Should you Consider a PFD?
by Tony Jelinek – Fishmaster, Rivers & Streams
Have you seen the commercial on television about water safety and wearing a PFD (personal flotation device or life jacket) when engaging in water sports on the river? I saw it just the other day. One of the shots showed an angler on a river wearing what looked like a combination fishing vest and personal flotation device. And, guess what, he was.
I have never considered wearing a PFD when fishing on the river or from a float tube, and nobody has ever recommended wearing one. We all talk about having the right type of wading boots, using a wading staff, and wearing a wading belt around the waist, but nobody has ever mentioned that I should consider wearing a lifejacket.
According to Discover the Outdoors (http://www.dto.com/fwfishing/safety/water/446), “drowning is the second leading cause of accidental death in the United States, and every year a portion of those accidental deaths are fishermen who drown during a routine day on the water. More than half of all wading fatalities are ‘flush drownings,’ where a person is swept away by the current and cannot keep their head above water. Thirty percent become entrapped and unable to free themselves, while the remaining 10 percent die from head wounds from the resulting fall.”
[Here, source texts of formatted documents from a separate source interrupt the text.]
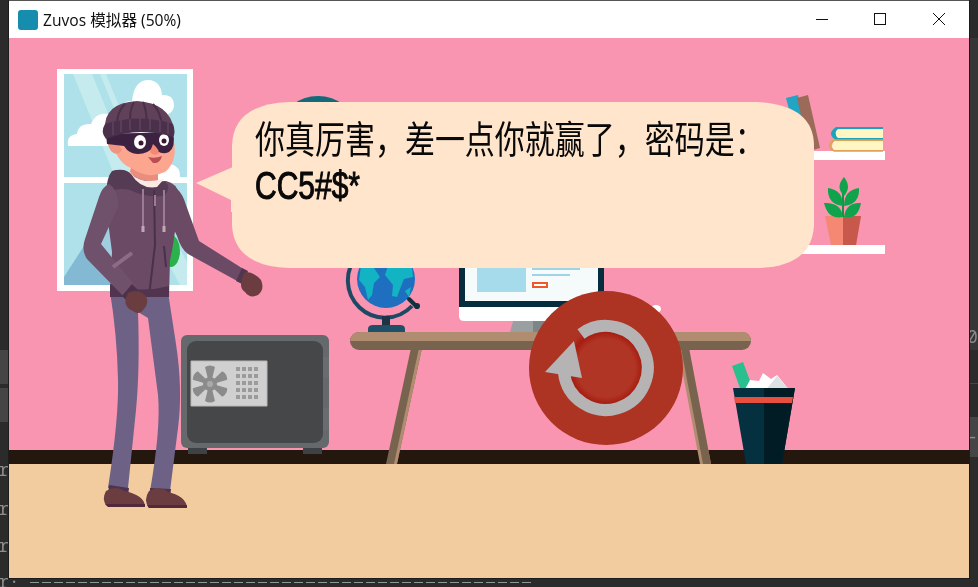
<!DOCTYPE html>
<html lang="zh-CN">
<head>
<meta charset="utf-8">
<title>Zuvos 模拟器</title>
<style>
:root{--desk:#2b2b2b;--wall:#fa95b1;--floor:#f2cb9e;--skirting:#24170e;--bubble:#ffe5cb;--wood:#b08d70;--wood-dark:#78644e;--navy:#052d3d;--hood:#6b4a66;--hood-dark:#563b55;--jeans:#6d6286;--glove:#6b3c40;--skin:#fca58f;--red:#ad3322;--grey:#b5b3b3;--glass:#aee1e9}
*{box-sizing:border-box;margin:0}
html{width:978px;height:587px;overflow:hidden}
body{width:978px;height:587px;overflow:hidden;background:var(--desk);position:relative}
.editor{position:absolute;left:0;top:0;width:978px;height:587px;overflow:hidden}
.editor span{position:absolute;font:18px/20px "Noto Sans Mono",monospace;color:#8d8d8d;left:0;width:8px;height:20px;overflow:hidden;text-indent:-2px}
.editor .last{top:571px;width:20px;height:16px}
.editor .edge{left:969px;width:9px}
.editor i{position:absolute;background:#454545}
.editor .dashes{left:30px;top:582px;width:504px;height:1px;background:repeating-linear-gradient(90deg,#8c9a90 0 9px,transparent 9px 12px)}
.window{position:absolute;left:9px;top:0;width:960px;height:578px;background:var(--wall);box-shadow:0 0 0 1px #1c1c1c}
.titlebar{height:38px;background:#fff;border-top:1px solid #555;display:flex;align-items:center;padding-left:9px;color:#111}
.app-icon{width:20px;height:20px;border-radius:3px;background:#168cae;margin-right:5px}
.title{width:160px;white-space:nowrap;font:15.6px/20px "Open Sans","Noto Sans CJK SC",sans-serif}
.controls{margin-left:auto;width:154px;height:37px}
.room{position:absolute;left:0;top:0;display:block}
.dialog{position:absolute;left:255px;top:114px;width:660px;height:98px;font:350 38px/46px "Noto Sans CJK SC",sans-serif;color:#090909;transform:scaleX(.789);transform-origin:0 0;white-space:nowrap}
.dialog b{display:block;margin-top:3px;font-weight:400;font-family:"Liberation Sans",sans-serif;-webkit-text-stroke:1px #090909}
</style>
</head>
<body>
<div class="editor">
<i style="left:0;top:350px;width:8px;height:34px"></i><i style="left:0;top:388px;width:8px;height:34px"></i>
<i style="left:970px;top:38px;width:8px;height:312px;background:#363636"></i><i style="left:970px;top:383px;width:8px;height:1px"></i><i style="left:970px;top:417px;width:8px;height:40px"></i>
<span style="top:459px">r</span><span style="top:498px">r</span><span style="top:535px">r</span><span class="last">r·</span>
<span class="edge" style="top:326px">0</span><span class="edge" style="top:426px">-</span>
<i class="dashes"></i>
</div>
<main class="window">
<header class="titlebar">
<span class="app-icon"></span><span class="title">Zuvos 模拟器 (50%)</span>
<svg class="controls" viewBox="815 1 154 37" fill="none" stroke="#111" role="img" aria-label="窗口控制"><path d="M816 19.5H828M933 13L945 25M945 13L933 25"/><rect x="874.5" y="13.5" width="11" height="11"/></svg>
</header>
</main>
<svg class="room" width="978" height="587" viewBox="0 0 978 587">
<defs>
<clipPath id="pane"><path d="M64 74H187V177H64zM64 183H187V285H64z"/></clipPath>
<clipPath id="globe-ball"><circle cx="386" cy="279" r="29"/></clipPath>
<radialGradient id="button-shade"><stop offset=".4" stop-color="#b13525"/><stop offset=".5" stop-color="#a51d11"/><stop offset=".58" stop-color="#ad3322"/></radialGradient>
<path id="dial-spoke" d="M-2 -5L-5 -17Q0 -20 5 -17L2 -5z"/>
</defs>

<g id="floor"><path fill="var(--skirting)" d="M9 450H969V464H9z"/><path fill="var(--floor)" d="M9 464H969V578H9z"/></g>

<g id="window-frame">
<path fill="#fff" d="M57 69H193V291H57z"/>
<g clip-path="url(#pane)">
<path fill="var(--glass)" d="M64 74H187V285H64z"/>
<path fill="#c5ebef" d="M73 74H92L134 177H115zM100 74H106L148 177H142z"/>
<path fill="#fff" d="M68 146Q66 135 77 134Q78 123 91 124Q98 108 114 117Q121 100 132 101Q134 79 150 80Q161 82 162 95Q174 94 174 106Q173 116 158 116L140 146zM150 177Q156 160 171 164Q181 167 180 177z"/>
<path fill="#83b9d2" d="M64 277L93 232L126 285H64z"/><path fill="#a0cde0" d="M93 232L111 205L152 285H126z"/>
<path fill="#c5ebef" d="M126 183H144L187 262V285H180z"/>
<ellipse cx="171" cy="251" rx="9" ry="16" fill="#2bb24c"/>
</g>
</g>

<g id="wall-clock"><ellipse cx="318" cy="126" rx="36" ry="30" fill="#136b79"/></g>

<g id="shelves">
<path fill="#fff" d="M700 151H885V160H700zM700 245H885V254H700z"/>
<path fill="#22a4c4" d="M786 98L798 95L812 151H800z"/><path fill="#9b6a58" d="M797 98L808 95L820 148L809 151z"/>
<path fill="#1aa3bb" d="M836 127H883V129H838Q834 133 838 138H883V140H836Q826 134 836 127z"/>
<path fill="#fff6c4" d="M838 129H883V138H838Q833 133 838 129zM834 141H883V150H834Q830 146 834 141z"/>
<path fill="none" stroke="#d6a93e" stroke-width="1.5" d="M883 140H835Q825 145 834 151H883"/>
<g id="potted-plant">
<path fill="#f58872" d="M825 216H861L856 245H831z"/><path fill="#c9584c" d="M843 216H861L856 245H843z"/>
<path stroke="#1b8f43" stroke-width="2" d="M843 190V217"/>
<path fill="#0fa44b" d="M844 177Q852 187 844 196Q835 187 844 177zM828 188Q843 190 843 206Q827 204 828 188zM859 188Q844 190 844 206Q860 204 859 188zM824 203Q841 202 843 217Q828 220 824 203zM861 203Q846 202 844 217Q858 220 861 203z"/>
</g>
</g>

<g id="globe">
<path fill="none" stroke="#1d4964" stroke-width="4" d="M358 255A36 36 0 0 0 412 306"/>
<circle cx="386" cy="279" r="29" fill="#1f6fc0"/>
<path clip-path="url(#globe-ball)" fill="#12b3c2" d="M361 266L374 268L380 277L374 283L372 295L368 300L365 287L359 280zM388 266L398 263L412 268L413 277L404 279L400 289L397 297L392 296L393 285L385 275zM405 291L411 287L409 297z"/>
<path stroke="#13303f" stroke-width="4" stroke-linecap="round" d="M409 299L417 307"/><circle cx="417" cy="306" r="3" fill="#13303f"/>
<path fill="#1d3446" d="M382 316H390V326H382z"/><path fill="#1f5068" d="M368 332V329Q368 325 373 325H400Q405 325 405 329V332z"/>
</g>

<g id="monitor">
<path fill="#9aa0a2" d="M514 318H549L553 332H510z"/><path fill="#7d8587" d="M533 318H549L553 332H533z"/>
<path fill="#fff" d="M459 305H604V316Q604 321 599 321H464Q459 321 459 316z"/>
<path fill="var(--navy)" d="M459 240H604V307H459z"/><path fill="#f5fafb" d="M465 240H598V301H465z"/>
<path fill="#a5dbea" d="M477 240H526V292H477z"/>
<path stroke="#9fd4e6" stroke-width="2" d="M532 269H580M532 275H570"/><path fill="#fff" stroke="#f0582b" stroke-width="2" d="M533 283H547V287H533z"/>
<ellipse cx="656" cy="309" rx="5" ry="4" fill="#fff"/>
</g>

<g id="table">
<path fill="var(--wood-dark)" d="M411 348H422L397 464H386z"/><path fill="var(--wood)" d="M419 348H422L397 464H394z"/>
<path fill="var(--wood)" d="M678 348H689L711 464H700z"/><path fill="var(--wood-dark)" d="M681 348H689L711 464H703z"/>
<rect x="350" y="332" width="401" height="18" rx="9" fill="var(--wood-dark)"/>
<path fill="var(--wood)" d="M350 341Q351 332 360 332H742Q751 332 751 341z"/>
</g>

<g id="waste-bin">
<path fill="#2abf8e" d="M732 366L743 362L752 386L741 391z"/>
<path fill="#fff" d="M744 391L750 380L759 381L763 373L771 379L777 375L790 391z"/><path fill="#dce1e4" d="M765 391L777 376L790 391z"/>
<path fill="#04303f" d="M733 388H795L782 464H746z"/><path fill="#011c25" d="M764 388H795L782 464H764z"/>
<path fill="#e94f3e" d="M734 397H793L792 403H735z"/>
</g>

<g id="safe">
<path fill="#3f4245" d="M188 447H207V454H188zM303 447H322V454H303z"/>
<rect x="181" y="335" width="148" height="113" rx="6" fill="#65696c"/>
<rect x="187" y="341" width="136" height="102" rx="9" fill="#464748"/>
<path fill="#6a6d6f" d="M323 357H329V378H323zM323 408H329V430H323z"/>
<path fill="#d0d0d0" stroke="#b9b9b9" d="M191 361H267V406H191z"/>
<g transform="translate(210 384)" fill="#8b8b8b"><use href="#dial-spoke"/><use href="#dial-spoke" transform="rotate(60)"/><use href="#dial-spoke" transform="rotate(120)"/><use href="#dial-spoke" transform="rotate(180)"/><use href="#dial-spoke" transform="rotate(240)"/><use href="#dial-spoke" transform="rotate(300)"/><circle r="7"/><circle r="3" fill="#aaa"/></g>
<path stroke="#9b9b9b" stroke-width="4" stroke-dasharray="4 2" d="M236 369H258M236 376H258M236 383H258M236 390H258M236 397H258"/>
</g>

<g id="burglar">
<g id="legs">
<path fill="var(--jeans)" d="M110 292H168L176 344Q183 390 178 428L170 491H150Q161 428 158 395L148 318L138 312Q140 368 136 410L128 488H108Q119 417 118 380Q117 334 110 292z"/>
<path fill="#4f3250" d="M109 485L129 488L128 496H108zM150 488L171 489L170 497H150z"/>
<path fill="var(--glove)" d="M106 491Q116 485 124 491Q144 495 145 506H107Q101 500 106 491zM149 491Q160 485 168 492Q186 496 187 508H149Q143 500 149 491z"/>
<path fill="#52293a" d="M105 504H145V507H108zM147 505H187V508H149z"/>
</g>
<g id="far-arm">
<path fill="var(--hood)" d="M164 184Q180 184 186 205L199 241L245 270L239 282L188 254Q181 249 177 236L163 206z"/>
<path fill="#513650" d="M242 268L248 271L242 284L236 281z"/>
<path fill="var(--glove)" d="M245 272Q254 272 261 280Q265 289 258 295Q250 299 245 292Q237 287 245 272z"/>
</g>
<g id="head">
<path fill="#fff" d="M130 168H164V184H130z"/>
<path fill="#ea8d7c" d="M132 158H158V180Q143 190 130 172z"/>
<path fill="var(--skin)" d="M109 133H172Q180 160 165 172Q148 180 131 168Q116 163 109 133z"/>
<path fill="#f09481" d="M112 135Q104 140 111 151Q117 157 122 150z"/>
<path fill="#3d2140" d="M106 134L173 132Q176 147 169 152Q160 156 153 147Q148 154 138 154Q129 154 124 146L107 144z"/>
<g fill="#fff"><ellipse cx="140" cy="142" rx="6" ry="7"/><ellipse cx="164" cy="140" rx="5" ry="6"/></g>
<g fill="#3a1830"><circle cx="141" cy="143" r="2.5"/><circle cx="164" cy="141" r="2.5"/></g>
<path fill="#f58775" d="M153 144Q161 151 158 154Q153 156 150 152z"/>
<path fill="#b94f55" d="M148 157Q155 159 162 156Q160 164 153 163z"/>
<path fill="#614059" d="M105 130Q103 103 137 101Q169 103 174 129z"/>
<path fill="none" stroke="#48304b" stroke-width="2" d="M117 129Q116 112 125 104M131 129Q128 112 134 102M147 127Q147 111 143 102M162 127Q161 112 153 104"/>
<path fill="#4b304b" d="M105 124Q139 113 173 124Q176 133 173 137Q138 126 106 139Q100 132 105 124z"/>
<path fill="none" stroke="#6b4a66" d="M113 122V135M121 120V132M130 119V130M140 118V130M150 119V130M160 120V132M168 122V134"/>
</g>
<g id="hoodie">
<path fill="var(--hood)" d="M113 171Q125 168 132 175Q145 184 166 181Q177 183 179 195Q175 239 170 260L169 297H110L112 252L105 198Q106 181 113 171z"/>
<path fill="var(--hood-dark)" d="M112 171Q125 167 132 175Q142 187 165 181Q172 188 164 196Q145 198 130 190Q118 187 107 193Q106 178 112 171z"/>
<path fill="#fce8e5" d="M131 174Q143 185 164 179L157 187Q141 190 131 174z"/>
<path fill="none" stroke="#49314b" stroke-width="2" d="M154 190L155 245L149 296M164 246L166 267"/>
<path fill="none" stroke="#9a7d94" stroke-width="2" d="M143 189V229M164 190V229M155 195V206"/>
<path stroke="#bfa9b9" stroke-width="3" d="M143 226V232M164 226V232"/>
<path fill="#503450" d="M110 284Q140 294 169 286V297H110z"/>
</g>
<g id="near-arm">
<path fill="#70516b" d="M109 184Q119 190 118 207L101 244L136 287L126 299L87 259Q81 250 85 239L99 197Q102 187 109 184z"/>
<path fill="#4c314c" d="M132 284L138 290L128 302L122 296z"/>
<path fill="var(--glove)" d="M128 293Q137 288 145 295Q150 302 144 309Q139 316 133 311Q121 306 128 293z"/>
<path stroke="#8d6c86" stroke-width="4" d="M113 267L132 253"/>
</g>
</g>

<g id="speech-bubble" fill="var(--bubble)">
<path d="M196 183L233 167V212H231V200z"/>
<path d="M289 102H757Q814 105 814 146V225Q812 267 757 268H289Q234 266 232 225V146Q233 104 289 102z"/>
</g>

<g id="retry-button" role="img" aria-label="重新开始">
<circle cx="606" cy="368" r="77" fill="var(--red)"/>
<circle cx="606" cy="368" r="72" fill="url(#button-shade)"/>
<path fill="none" stroke="var(--grey)" stroke-width="12" d="M581 334A42 42 0 1 1 564 373"/>
<path fill="var(--grey)" d="M574 341L545 372L582 378z"/>
</g>
</svg>
<p class="dialog">你真厉害，差一点你就赢了，密码是：<b>CC5#$*</b></p>
</body>
</html>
The website goes on to mention the advantages of wearing a PFD. “Few wading anglers consider wearing life jackets (PFDs), but every angler should. Even strong swimming fishermen can be overwhelmed by powerful currents or impaired by a fall. There are now many life jackets on the market that double as fishing vests. Some of today’s inflatable personal flotation devices (PFDs) will only inflate when needed, leaving the angler with almost no bulk and complete freedom of movement while fishing.”
What are some of your PFD options? Stohlquist makes PFDs primarily designed for kayakers but also makes the Stohlquist Fisherman PFD with all the usual accessories of a fly-fishing vest – multiple tool hangers, multiple pockets for storing tippet, fly boxes, and other accessories. The PFD sells for $130. From Cabela’s and Outcast anglers, along with others, the minimalist self-inflating horse-collar style PFDs are available. These run from about $90 to $180. One of the newer style minimalist PFDs on the market is the Hyde Wingman. At only 1.6 pounds and 0.4 inches thick the vest is intriguing. This PFD is pricier at $225 with a first-time purchase 10% discount. Hyde is also developing hip belt and pouch accessories that would work well for fishing, or you could probably use the traditional hip belt or front pouch assembly. It also is thin enough, where a fishing vest could be worn directly over the Wingman.
Will I be heading out to purchase a PFD? I think it is time to take the step. Depending on the river conditions, a PFD is essential. According to Ralph Cutter, he does not always wear a PFD while wading but assesses the situation before making his choice. In hazardous wading conditions such as in high-volume runoff or wading at night, he wears a PFD. I did recently cruise class II rapids while wearing a PFD and felt in control and safe. I know when sitting in a float tube for a few hours, I have thought about what would happen if I slip into the cold water, and my waders fill with water. I would probably have difficulty staying afloat; so a PFD would be a good idea. Forgo that new rod and get yourself a PFD, because a PFD should be strongly considered and may just save your life.